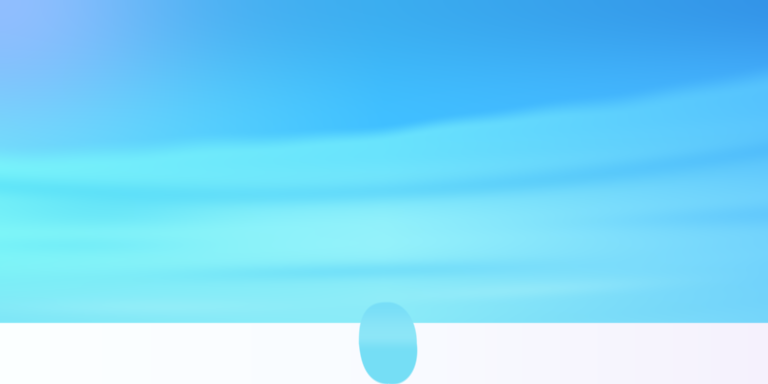
A Shadertoy shader for this background:

```glsl
// A bright sky of soft slanted cloud bands above a pale floor, with a rounded
// pebble standing on the lower edge. Colour rows are blended by height, then
// Gaussian streaks, layered sines and a polar distance shape add the detail.

// Blend three colours placed at the left, middle and right.
vec3 row(vec3 left, vec3 middle, vec3 right, float x) {
    return x < 0.5 ? mix(left, middle, x * 2.0) : mix(middle, right, x * 2.0 - 1.0);
}

// Bell-shaped falloff around zero.
float bell(float d, float width) {
    float k = d / width;
    return exp(-k * k);
}

// Parabola used for the slanted bands: height at the left, slope, bend.
float arc(float x, float start, float slope, float bend) {
    return start + x * (slope + bend * x);
}

// Streak following a line of depth, faded out sideways from its centre.
float streak(vec2 p, float line, float thickness, float centre, float reach) {
    return bell(p.y - line, thickness) * bell(p.x - centre, reach);
}

// Faint long wisps from sines of rising frequency.
float wisps(vec2 p) {
    float sum = 0.0;
    float gain = 0.5;
    float freq = 22.0;
    for (int i = 0; i < 4; i++) {
        float bend = 0.7 * sin(p.x * 5.0 + float(i) * 2.1);
        sum += gain * sin(freq * (p.y + 0.1 * p.x * p.x) + bend + float(i) * 1.7);
        gain *= 0.55;
        freq *= 1.8;
    }
    return sum;
}

// p.x runs left to right, p.y is depth below the top edge.
vec3 sky(vec2 p) {
    // Deep upper sky
    vec3 top = row(vec3(0.33, 0.71, 0.96), vec3(0.23, 0.68, 0.94), vec3(0.20, 0.58, 0.91), p.x);
    vec3 low = row(vec3(0.41, 0.88, 0.98), vec3(0.25, 0.75, 1.00), vec3(0.27, 0.69, 0.99), p.x);
    vec3 upper = mix(top, low, smoothstep(0.0, mix(0.38, 0.27, p.x), p.y));
    float violet = bell(length(p * vec2(1.0, 0.62)), 0.20);
    upper = mix(upper, vec3(0.59, 0.75, 1.0), 0.9 * violet);

    // Luminous lower sky
    float crest = arc(p.x, 0.417, -0.075, -0.134);
    vec3 rim = row(vec3(0.47, 0.95, 0.98), vec3(0.41, 0.89, 0.99), vec3(0.33, 0.76, 0.99), p.x);
    vec3 haze = row(vec3(0.49, 0.96, 0.97), vec3(0.57, 0.94, 0.98), vec3(0.45, 0.83, 0.99), p.x);
    vec3 base = row(vec3(0.50, 0.91, 0.97), vec3(0.54, 0.92, 0.97), vec3(0.45, 0.83, 0.98), p.x);
    vec3 lower = mix(rim, haze, smoothstep(crest + 0.03, 0.62, p.y));
    lower = mix(lower, base, smoothstep(0.64, 0.84, p.y));

    // Blue and pale streaks
    vec3 shade = row(vec3(0.34, 0.88, 0.97), vec3(0.34, 0.82, 0.98), vec3(0.29, 0.72, 0.98), p.x);
    float mainLine = arc(p.x, 0.485, 0.14, -0.235);
    float dark = 0.62 * bell(p.y - mainLine, 0.030);
    dark += 0.45 * streak(p, 0.555, 0.045, 0.13, 0.14);
    dark += 0.30 * streak(p, 0.640, 0.025, 0.10, 0.14);
    dark += 0.42 * streak(p, 0.725 - 0.04 * p.x, 0.025, 0.47, 0.25);
    dark += 0.40 * streak(p, 0.660 - 0.10 * p.x, 0.030, 1.00, 0.22);
    lower = mix(lower, shade, clamp(dark, 0.0, 0.8));
    float pale = 0.30 * streak(p, 0.830 - 0.11 * p.x, 0.022, 0.68, 0.17);
    pale += 0.28 * streak(p, 0.800, 0.025, 0.20, 0.18);
    lower = mix(lower, vec3(0.70, 0.96, 0.98), pale);
    lower += 0.012 * wisps(p) * vec3(1.0, 0.7, 0.2);

    float ripple = 0.004 * sin(p.x * 17.0) + 0.002 * sin(p.x * 41.0);
    float soft = mix(0.045, 0.028, bell(p.x - 0.55, 0.25));
    return mix(upper, lower, smoothstep(-soft, 0.6 * soft, p.y - crest - ripple));
}

// Approximate signed distance to a lopsided rounded pebble.
float pebble(vec2 q, vec2 radii) {
    float tilt = 0.16 * q.y / radii.y;
    vec2 n = vec2(q.x / radii.x + tilt * step(q.y, 0.0), q.y / radii.y);
    float power = q.x < 0.0 ? 2.7 : 2.05;
    float r = pow(pow(abs(n.x), power) + pow(abs(n.y), power), 1.0 / power);
    return (r - 1.0) * radii.x;
}

void mainImage(out vec4 fragColor, in vec2 fragCoord) {
    vec2 uv = fragCoord / iResolution.xy;
    float pixel = 1.0 / iResolution.y;
    vec3 color = sky(vec2(uv.x, 1.0 - uv.y));

    // Pale floor
    vec3 ground = row(vec3(0.985, 1.0, 1.0), vec3(0.975, 0.985, 1.0), vec3(0.96, 0.945, 0.99), uv.x);
    float horizon = 0.159;
    color = mix(ground, color, smoothstep(-pixel, pixel, uv.y - horizon));

    // Two-tone pebble
    vec2 q = (uv - vec2(0.505, 0.106)) * vec2(2.0, 1.0);
    float body = 1.0 - smoothstep(-pixel, pixel, pebble(q, vec2(0.0755, 0.107)));
    vec3 tint = mix(vec3(0.46, 0.87, 0.96), vec3(0.55, 0.90, 0.97), smoothstep(0.085, 0.125, uv.y));
    tint = mix(tint, vec3(0.47, 0.87, 0.97), smoothstep(0.13, 0.21, uv.y));
    color = mix(color, tint, body);

    fragColor = vec4(clamp(color, 0.0, 1.0), 1.0);
}
```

══════

THE PROBLEM | Scan the records for the word "left" and copy every line where it is found.

PROBLEM SOLUTION |
// Blend three colours placed at the left, middle and right.
vec3 row(vec3 left, vec3 middle, vec3 right, float x) {
    return x < 0.5 ? mix(left, middle, x * 2.0) : mix(middle, right, x * 2.0 - 1.0);
// Parabola used for the slanted bands: height at the left, slope, bend.
// p.x runs left to right, p.y is depth below the top edge.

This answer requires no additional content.